Yesterday’s Agreement, “Be Impeccable With Your Word” sets the mood for the other three agreements. Being prudent with your words, positive talk to yourself and others, helps pave the way for you to not take anything personally. How?

Remember, people say negative things when they’re not in a good space, when they feel inadequate, and they try to poison us with their venom. Don’t drink from their cup! Deflect their words, their negativity! Right back at them! Remember, this is not about you. It’s about them.

Personal importance is the place in life where people think everything is about them. And most of life just isn’t about them. It’s about each individual in their own scheme of things. The Babe knows a lot about where I am at on any given day, but he only experiences it through his perception of me. He cannot experience things as me.

If you can not take things personally in the midst of a fire fight, you have it made. Truly. Let them eat their own emotional garbage. This is particularly hard if you grew up in a household with alcoholic, narcissistic adults. It takes more of a conscious effort to not take things personally. Still, it’s about them, not you. This one was hard for me. I’m getting much better at it.

If you react when someone is talking, thinking what they’re talking about is about you, you start a lot of conflict. Conflict over your position on any topic, how they violate you, how you’re too busy, how you think you’re complying with what they want, on and on and on. Back the truck up. It’s not about you. It’s never about you. Why do you think you are so important? Why so defensive? What makes you think it’s about you when probably three people in the room are as guilty as you are.

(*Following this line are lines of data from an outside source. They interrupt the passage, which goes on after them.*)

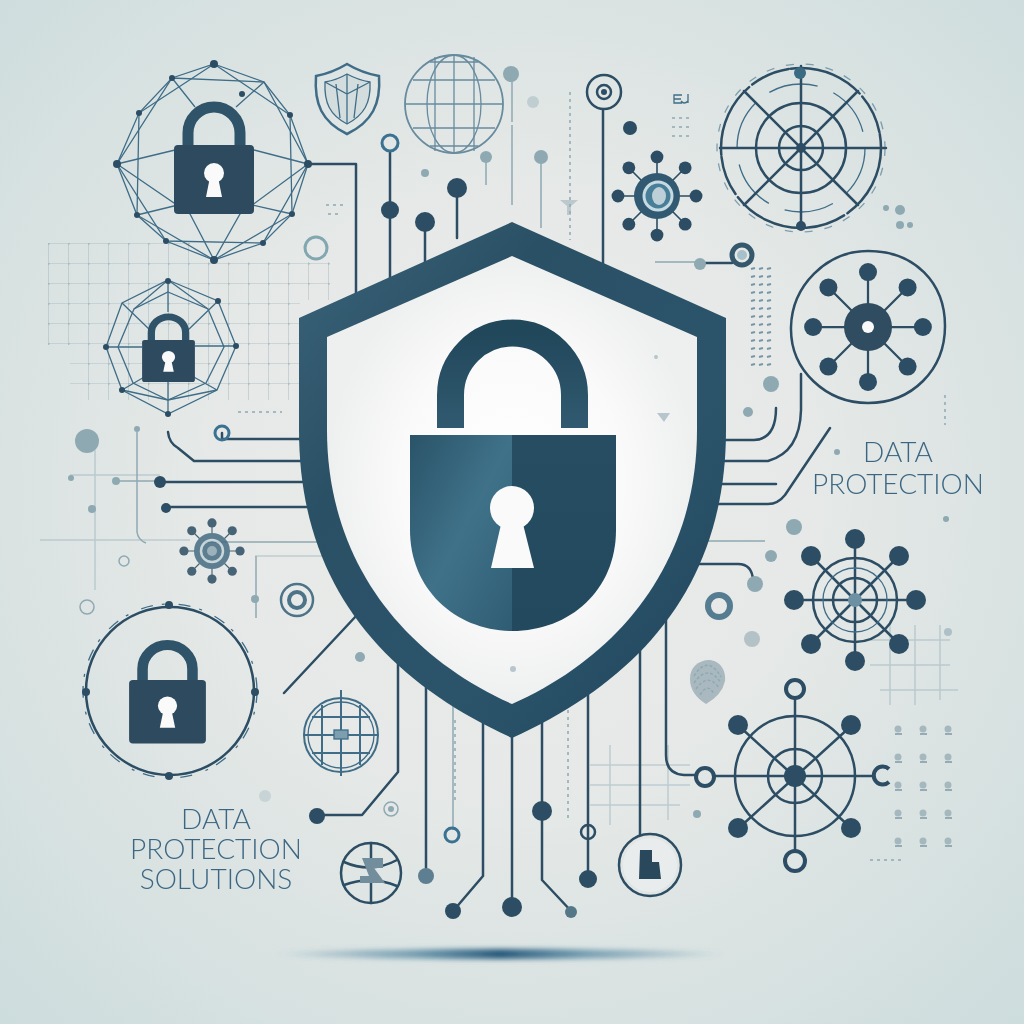
<!DOCTYPE html>
<html lang="en">
<head>
<meta charset="utf-8">
<title>Data Protection Solutions</title>
<style>
:root{--navy:#244a60;--ink:#2c4d63;--blue:#3b7292;--mist:#8fa9b3;--paper:#e6e9e7;--edge:#cddcdd;--white:#fafafa}
*{box-sizing:border-box;margin:0}
html,body{width:1024px;height:1024px;overflow:hidden}
.poster{position:relative;width:1024px;height:1024px;background:radial-gradient(circle at 50% 48%,#ebecea 0,var(--paper) 40%,#dae3e2 68%,var(--edge) 100%)}
.artwork{position:absolute;inset:0;display:block}
.label{position:absolute;width:200px;text-align:center;font:300 28px/30px Lato,"Open Sans",sans-serif;color:#3b6683;text-transform:uppercase}
.label-right{left:798px;top:435px;line-height:32px}
.label-left{left:116px;top:803px}
.wire{fill:none;stroke:var(--ink);stroke-width:2.5;stroke-linejoin:round;stroke-linecap:round}
.fine{fill:none;stroke:#3f6d88;stroke-width:1.3}
.faint{fill:none;stroke:var(--mist);stroke-width:1.5}
.solid{fill:var(--ink)}
.soft{fill:var(--mist)}
.ring{fill:none;stroke:var(--blue);stroke-width:3}
.hole{fill:var(--white)}
</style>
</head>
<body>
<main class="poster">
<svg class="artwork" width="1024" height="1024" viewBox="0 0 1024 1024" role="img" aria-label="Shield with padlock surrounded by security network icons">
<defs>
<linearGradient id="shield-frame" x1="0" y1="0" x2="1" y2="1"><stop offset="0" stop-color="#3b647a"/><stop offset=".3" stop-color="#2a5065"/><stop offset=".65" stop-color="#2b546b"/><stop offset="1" stop-color="#1f4459"/></linearGradient>
<radialGradient id="shield-face"><stop offset="0" stop-color="#fff"/><stop offset=".6" stop-color="#fafafa"/><stop offset="1" stop-color="#eeefef"/></radialGradient>
<linearGradient id="lock-left" x1="0" y1="0" x2="1" y2="1"><stop offset="0" stop-color="#2a5368"/><stop offset=".5" stop-color="#3f7289"/><stop offset="1" stop-color="#2f5c73"/></linearGradient>
<linearGradient id="lock-right" x1="0" y1="0" x2="0" y2="1"><stop offset="0" stop-color="#264d62"/><stop offset="1" stop-color="#23495e"/></linearGradient>
<linearGradient id="shackle" x1="0" y1="0" x2="0" y2="1"><stop offset="0" stop-color="#21475b"/><stop offset="1" stop-color="#315a70"/></linearGradient>
<linearGradient id="floor"><stop offset="0" stop-color="#3a7494" stop-opacity="0"/><stop offset=".3" stop-color="#3a7494" stop-opacity=".6"/><stop offset=".5" stop-color="#27597a"/><stop offset=".7" stop-color="#3a7494" stop-opacity=".6"/><stop offset="1" stop-color="#3a7494" stop-opacity="0"/></linearGradient>
<filter id="blur" x="-10%" y="-100%" width="120%" height="300%"><feGaussianBlur stdDeviation="2.5"/></filter>
<pattern id="grid" x="48" y="243" width="20" height="20" patternUnits="userSpaceOnUse"><path d="M0 0H20M0 0V20" fill="none" stroke="#8aa3ad" stroke-width="1.2"/><circle r="2" fill="#7f9aa6"/></pattern>
<pattern id="specks" x="750" y="266" width="8" height="8" patternUnits="userSpaceOnUse"><path d="M1 3L5 2" stroke="#527b92" stroke-width="2"/></pattern>
<pattern id="drops" x="890" y="720" width="25" height="28" patternUnits="userSpaceOnUse"><circle cx="8" cy="9" r="3.5" fill="#a5b8be"/><path d="M5 14H12" stroke="#7e98a5" stroke-width="1.5"/></pattern>
<g id="padlock">
<path d="M-26 2V-12A26 26 0 0 1 26 -12V2" fill="none" stroke="#2f5368" stroke-width="11"/>
<rect x="-40" width="80" height="69" rx="4" fill="#2d4a5f"/>
<circle cy="28" r="10" class="hole"/><path d="M-4 32H4L8 52H-8Z" class="hole"/>
</g>
<g id="spokes"><path d="M0 -60V60M-60 0H60M-43 -43L43 43M43 -43L-43 43" class="wire"/></g>
<g id="diagonal-nodes" class="solid"><circle cx="-44" cy="-44" r="10"/><circle cx="44" cy="-44" r="10"/><circle cx="-44" cy="44" r="10"/><circle cx="44" cy="44" r="10"/></g>
<g id="burst"><use href="#spokes"/><use href="#diagonal-nodes"/><g class="solid"><circle cy="-61" r="10"/><circle cy="61" r="10"/><circle cx="-61" r="10"/><circle cx="61" r="10"/></g></g>
<g id="target"><circle r="16" fill="none" stroke="#4c7388" stroke-width="2.5"/><circle r="8" fill="none" stroke="#4c7388" stroke-width="4"/></g>
</defs>

<g id="background-grids">
<path d="M48 243H190V262H330V300H300V400H70V345H48Z" fill="url(#grid)" opacity=".55"/>
<rect x="748" y="266" width="24" height="104" fill="url(#specks)" opacity=".75"/>
<rect x="890" y="720" width="66" height="144" fill="url(#drops)"/>
<g class="faint" opacity=".45"><path d="M590 765H690M590 785H690M590 805H680M610 745V825M640 740V825M668 745V820M870 640H950M870 665H950M880 690H958M890 620V705M915 625V705M940 625V700M40 540H190M70 475H160M95 450V590M255 556H340"/></g>
<g class="faint" stroke-dasharray="3 4"><path d="M570 92V240M568 710V820M455 720V800M672 118H690M672 127H690M672 136H690M870 860H905M945 395V425M238 412H282M326 205H344M328 214H342"/></g>
</g>

<g id="circuit-top">
<path class="wire" d="M310 164H356V300M390 152V290M425 222V262M457 188V238M603 110V265M700 263H732"/>
<path class="faint" d="M512 125V205M541 158V228M486 157V185M512 75V122M655 262H695"/>
<g class="solid"><circle cx="390" cy="210" r="9"/><circle cx="425" cy="222" r="10"/><circle cx="457" cy="188" r="10"/><circle cx="630" cy="128" r="7"/></g>
<circle cx="390" cy="143" r="8" class="ring"/>
<g class="soft"><circle cx="511" cy="74" r="8"/><circle cx="486" cy="157" r="6"/><circle cx="541" cy="157" r="7"/><circle cx="425" cy="173" r="4"/><circle cx="533" cy="102" r="6" opacity=".4"/><circle cx="700" cy="264" r="6"/><path d="M560 200H578L571 206V215H567V206Z" opacity=".5"/></g>
<circle cx="604" cy="92" r="17" class="wire"/><circle cx="604" cy="92" r="7" class="wire"/><circle cx="604" cy="92" r="3" class="solid"/>
<circle cx="742" cy="255" r="10" fill="none" stroke="#36586d" stroke-width="5"/><circle cx="742" cy="255" r="5" fill="#a8c0ca"/>
<circle cx="316" cy="248" r="11" fill="none" stroke="#83a7b1" stroke-width="3"/>
<path class="fine" d="M682 95H674V103H682M674 99H681M688 94V101Q684 105 681 101M688 97V103"/>
</g>

<g id="circuit-sides">
<path class="wire" d="M222 433V439H302M168 432Q169 443 178 448L194 461H304M160 482H308M166 507H312M357 615L284 693M722 440H754Q776 439 776 408M720 461H768Q800 452 801 410V374M718 484H776M714 504H768Q778 504 785 495L830 428" stroke-width="2"/>
<path class="faint" d="M137 432V532Q138 540 146 543M115 481H160M205 542H320M700 541H765M256 556V618"/>
<path class="wire" d="M698 564H738Q752 564 753 580"/>
<circle cx="222" cy="433" r="7" class="ring" stroke="#36586d"/>
<g class="solid"><circle cx="160" cy="482" r="6"/><circle cx="166" cy="508" r="5"/></g>
<g class="soft"><circle cx="87" cy="441" r="12"/><circle cx="116" cy="481" r="4"/><circle cx="92" cy="509" r="4"/><circle cx="71" cy="478" r="3"/><circle cx="137" cy="429" r="3"/><circle cx="771" cy="384" r="8"/><circle cx="748" cy="412" r="5"/><circle cx="794" cy="527" r="8"/><circle cx="771" cy="556" r="6"/><circle cx="755" cy="584" r="8"/><circle cx="752" cy="639" r="8" opacity=".6"/><circle cx="837" cy="452" r="3"/><circle cx="946" cy="519" r="3"/><circle cx="948" cy="632" r="4" opacity=".6"/><circle cx="886" cy="208" r="3"/><circle cx="900" cy="210" r="5"/><circle cx="900" cy="225" r="4"/><circle cx="910" cy="225" r="3"/><circle cx="360" cy="657" r="5"/><circle cx="255" cy="599" r="4"/><circle cx="265" cy="796" r="6" opacity=".3"/><circle cx="697" cy="814" r="4"/></g>
<circle cx="87" cy="607" r="7" class="faint" stroke-width="3"/><circle cx="124" cy="561" r="5" class="faint"/>
<use href="#target" x="297" y="600"/>
<circle cx="719" cy="606" r="11" fill="none" stroke="#557c90" stroke-width="6"/>
</g>

<g id="circuit-bottom">
<path class="wire" d="M398 660V772L362 815H318M426 685V876M483 722V876L454 910M512 735V906M542 722V880L572 912M588 690V878M640 645V835M666 610V755Q666 774 684 775H696"/>
<path class="faint" d="M453 706V830"/>
<g class="solid"><circle cx="317" cy="816" r="8"/><circle cx="426" cy="876" r="8" fill="#5d7f91"/><circle cx="453" cy="911" r="8"/><circle cx="512" cy="907" r="10"/><circle cx="542" cy="811" r="10"/><circle cx="571" cy="912" r="6" fill="#557889"/><circle cx="588" cy="879" r="9"/></g>
<circle cx="452" cy="835" r="7" class="ring"/><circle cx="588" cy="832" r="7" class="wire"/><circle cx="391" cy="809" r="7" class="faint"/><circle cx="391" cy="809" r="3" class="soft"/>
<ellipse cx="500" cy="954" rx="225" ry="5" fill="url(#floor)" filter="url(#blur)"/>
</g>

<g id="network-lock-large">
<polygon class="fine" stroke-width="2" points="214,64 264,82 290,115 308,164 292,214 263,243 214,260 166,241 137,215 117,164 139,113 172,78"/>
<polygon class="fine" points="214,64 290,115 292,214 214,260 137,215 139,113"/>
<polygon class="fine" points="264,82 308,164 263,243 166,241 117,164 172,78"/>
<path class="fine" d="M117 164L175 150M308 164L254 150M137 215L178 205M292 214L252 205M172 78L195 107M264 82L236 107M117 164L190 214L214 260L240 214L308 164"/>
<g class="solid"><circle cx="214" cy="64" r="4"/><circle cx="290" cy="115" r="3"/><circle cx="308" cy="164" r="4"/><circle cx="292" cy="214" r="3"/><circle cx="263" cy="243" r="3"/><circle cx="214" cy="260" r="4"/><circle cx="166" cy="241" r="3"/><circle cx="137" cy="215" r="3"/><circle cx="117" cy="164" r="4"/><circle cx="139" cy="113" r="3"/><circle cx="172" cy="78" r="3"/><circle cx="242" cy="94" r="3"/></g>
<use href="#padlock" x="214" y="145"/>
</g>

<g id="network-lock-small">
<polygon class="fine" stroke-width="2" points="168,280 218,301 236,346 217,390 168,414 122,390 106,347 122,303"/>
<polygon class="fine" points="168,292 208,309 224,347 206,383 168,400 133,383 118,347 134,309"/>
<path class="fine" d="M168 280V312M122 303L150 330M218 301L188 330M106 347H142M236 346H195M122 390L146 376M217 390L192 376M168 380V414M168 280L134 309M168 280L208 309M122 390L168 400L217 390"/>
<g class="solid"><circle cx="168" cy="281" r="3"/><circle cx="218" cy="301" r="3"/><circle cx="236" cy="346" r="3"/><circle cx="122" cy="390" r="3"/><circle cx="106" cy="347" r="3"/><circle cx="168" cy="414" r="3"/></g>
<use href="#padlock" transform="translate(168.5 340) scale(.66 .61)"/>
</g>

<g id="orbit-lock">
<circle cx="170" cy="691" r="84" class="wire"/><circle cx="170" cy="691" r="87" class="fine" stroke-dasharray="12 9 3 14"/>
<g class="solid"><circle cx="169" cy="605" r="4"/><circle cx="255" cy="692" r="4"/><circle cx="169" cy="776" r="4"/><circle cx="86" cy="692" r="4"/></g>
<use href="#padlock" transform="translate(167.500 680) scale(.96 .92)"/>
</g>

<g id="mini-shield" class="fine">
<path stroke-width="2.5" d="M347 64Q362 73 379 76C381 104 372 122 347 134C322 122 314 104 316 76Q332 73 347 64Z"/>
<path fill="#d3dddd" d="M347 74Q358 80 370 82C371 103 364 115 347 124C330 115 324 103 325 82Q337 80 347 74Z"/><path d="M347 74V124M325 82L347 94L370 82M336 84L340 118M358 84L354 118"/>
</g>
<g id="globe" class="fine" opacity=".75"><circle cx="454" cy="104" r="49" stroke-width="1.8"/><ellipse cx="454" cy="104" rx="27" ry="49"/><path d="M454 55V153M405 104H503M413 80H495M413 128H495M430 62H478M430 146H478M435 57V151M474 57V151"/></g>

<g id="virus-blue"><use href="#burst" transform="translate(657 196) scale(.64)"/><circle cx="657" cy="196" r="23" fill="#315a72"/><circle cx="658" cy="196" r="14" fill="#497e99" stroke="#c6dae1" stroke-width="3"/><ellipse cx="659" cy="196" rx="7" ry="9" fill="#bed0d7"/></g>
<g id="virus-small" opacity=".85"><use href="#burst" transform="translate(212 551) scale(.46)"/><circle cx="212" cy="551" r="18" fill="#456c82"/><circle cx="212" cy="551" r="11" fill="none" stroke="#c4d3d8" stroke-width="2.5"/><circle cx="212" cy="551" r="5" class="soft"/></g>

<g id="web-wheel">
<circle cx="801" cy="148" r="80" class="wire" stroke-dasharray="76 4 40 2"/><circle cx="801" cy="148" r="84" class="fine" stroke-dasharray="8 12" opacity=".6"/>
<circle cx="801" cy="148" r="45" class="wire"/><circle cx="801" cy="148" r="22" class="wire"/><circle cx="801" cy="148" r="64" class="fine" stroke-dasharray="50 17"/>
<path class="wire" d="M801 66V228M720 148H886M744 91L858 205M858 91L744 205"/>
<circle cx="800" cy="73" r="6" fill="#3b6a83"/><circle cx="801" cy="226" r="5" class="solid"/><circle cx="801" cy="148" r="5" class="solid"/>
</g>

<g id="virus-orbit"><path class="wire" stroke-width="2" d="M868 251C915 251 945 283 945 326C945 370 912 403 868 403C827 403 790 371 791 327C792 286 826 251 868 251Z"/><use href="#burst" transform="translate(868 327) scale(.9)"/><circle cx="868" cy="327" r="24" fill="#304c60"/><circle cx="868" cy="327" r="6" class="hole"/></g>

<g id="virus-wheel"><use href="#burst" transform="translate(855 600)"/><circle cx="855" cy="600" r="42" class="wire" stroke-width="4"/><circle cx="855" cy="600" r="32" class="fine"/><circle cx="855" cy="600" r="22" class="wire"/><circle cx="855" cy="600" r="7" fill="#6d91a3"/></g>

<g id="node-wheel">
<path class="wire" stroke-width="3.500" d="M795 698V852M715 776H873M740 727L850 827M850 727L740 827"/>
<circle cx="795" cy="776" r="60" class="wire" stroke-width="4"/><circle cx="795" cy="776" r="27" class="wire"/>
<circle cx="795" cy="776" r="11" class="solid"/>
<g class="solid"><circle cx="738" cy="725" r="10"/><circle cx="851" cy="725" r="10"/><circle cx="738" cy="828" r="10"/><circle cx="851" cy="828" r="10"/></g>
<g fill="#dfe6e5" stroke="#2c4d63" stroke-width="4"><circle cx="795" cy="689" r="9"/><circle cx="705" cy="777" r="9"/><circle cx="795" cy="861" r="10"/><path d="M889 769A9 9 0 1 0 889 782" fill="none"/></g>
</g>

<g id="fingerprint"><path d="M708 660C720 660 726 670 725 681Q722 695 706 704Q690 694 690 679C690 667 698 661 708 660Z" fill="#a9b9bf"/><path class="faint" stroke-width="1" stroke="#6f8c9b" stroke-dasharray="3 2" d="M694 676Q708 654 721 677M694 683Q708 663 721 683M696 689Q708 672 719 688M700 695Q708 682 714 694"/></g>

<g id="globe-grid" class="fine"><circle cx="341" cy="735" r="37" stroke-width="2"/><circle cx="341" cy="735" r="33"/><path stroke-width="2" d="M341 690V776M304 735H378M312 717H370M312 753H370M322 705V765M360 705V765"/><rect x="334" y="730" width="14" height="9" fill="#7d9eae"/></g>
<g id="badge-globe"><circle cx="371" cy="873" r="30" class="wire" stroke="#456d84"/><path class="wire" d="M371 843V903M344 862Q371 874 397 860M344 885Q371 875 397 886"/><path d="M362 858H383V868H374L385 883H360V876H369Z" fill="#728d9b"/></g>
<g id="badge-device"><circle cx="650" cy="865" r="31" class="wire" stroke="#3e6c88" stroke-width="3.500"/><circle cx="650" cy="865" r="27" fill="#e8ecec"/><path d="M640 850H652V862H659L661 879H639Z" fill="#29485b"/></g>

<g id="main-shield">
<path fill="url(#shield-frame)" d="M512 222L726 318V430C726 585 640 680 512 738C384 680 299 585 299 430V318Z"/>
<path fill="url(#shield-face)" d="M512 256L697 337V430C697 560 622 655 512 704C402 655 327 560 327 430V337Z"/>
<g class="soft" opacity=".6"><path d="M657 413H670L664 422Z"/><circle cx="656" cy="357" r="2"/><circle cx="513" cy="669" r="3"/></g>
<path d="M450.500 428V395A62 62 0 0 1 574.500 395V428" fill="none" stroke="url(#shackle)" stroke-width="27"/>
<path fill="url(#lock-left)" d="M410 435H513V631C456 631 410 590 410 530Z"/>
<path fill="url(#lock-right)" d="M512 435H616V530C616 590 570 631 512 631Z"/>
<circle cx="512" cy="508" r="22" class="hole"/><path class="hole" d="M502 520H522L534 568H491Z"/>
</g>
</svg>
<h2 class="label label-right">Data<br>Protection</h2>
<h1 class="label label-left">Data<br>Protection<br>Solutions</h1>
</main>
</body>
</html>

They’re simply solving a group problem. Don’t muddy it up.

When you stop taking issue with what other people say, think, express, and do, you free yourself of a whole bunch of negative behaviors. Envy is gone. Your jealousy and anger are gone, too. Wouldn’t that be nice? You no longer react. You don’t get angry. What a difference in everyone’s life, especially yours.

This is short, but has much food for thought. No, we won’t master these overnight. I think they make perfect sense towards living a better life, don’t you? There will be two more blogs about the last two agreements, tomorrow and Friday. Then I can let you in on a couple things that are pretty exciting. Life is getting better every day. Hope yours is too. See you tomorrow.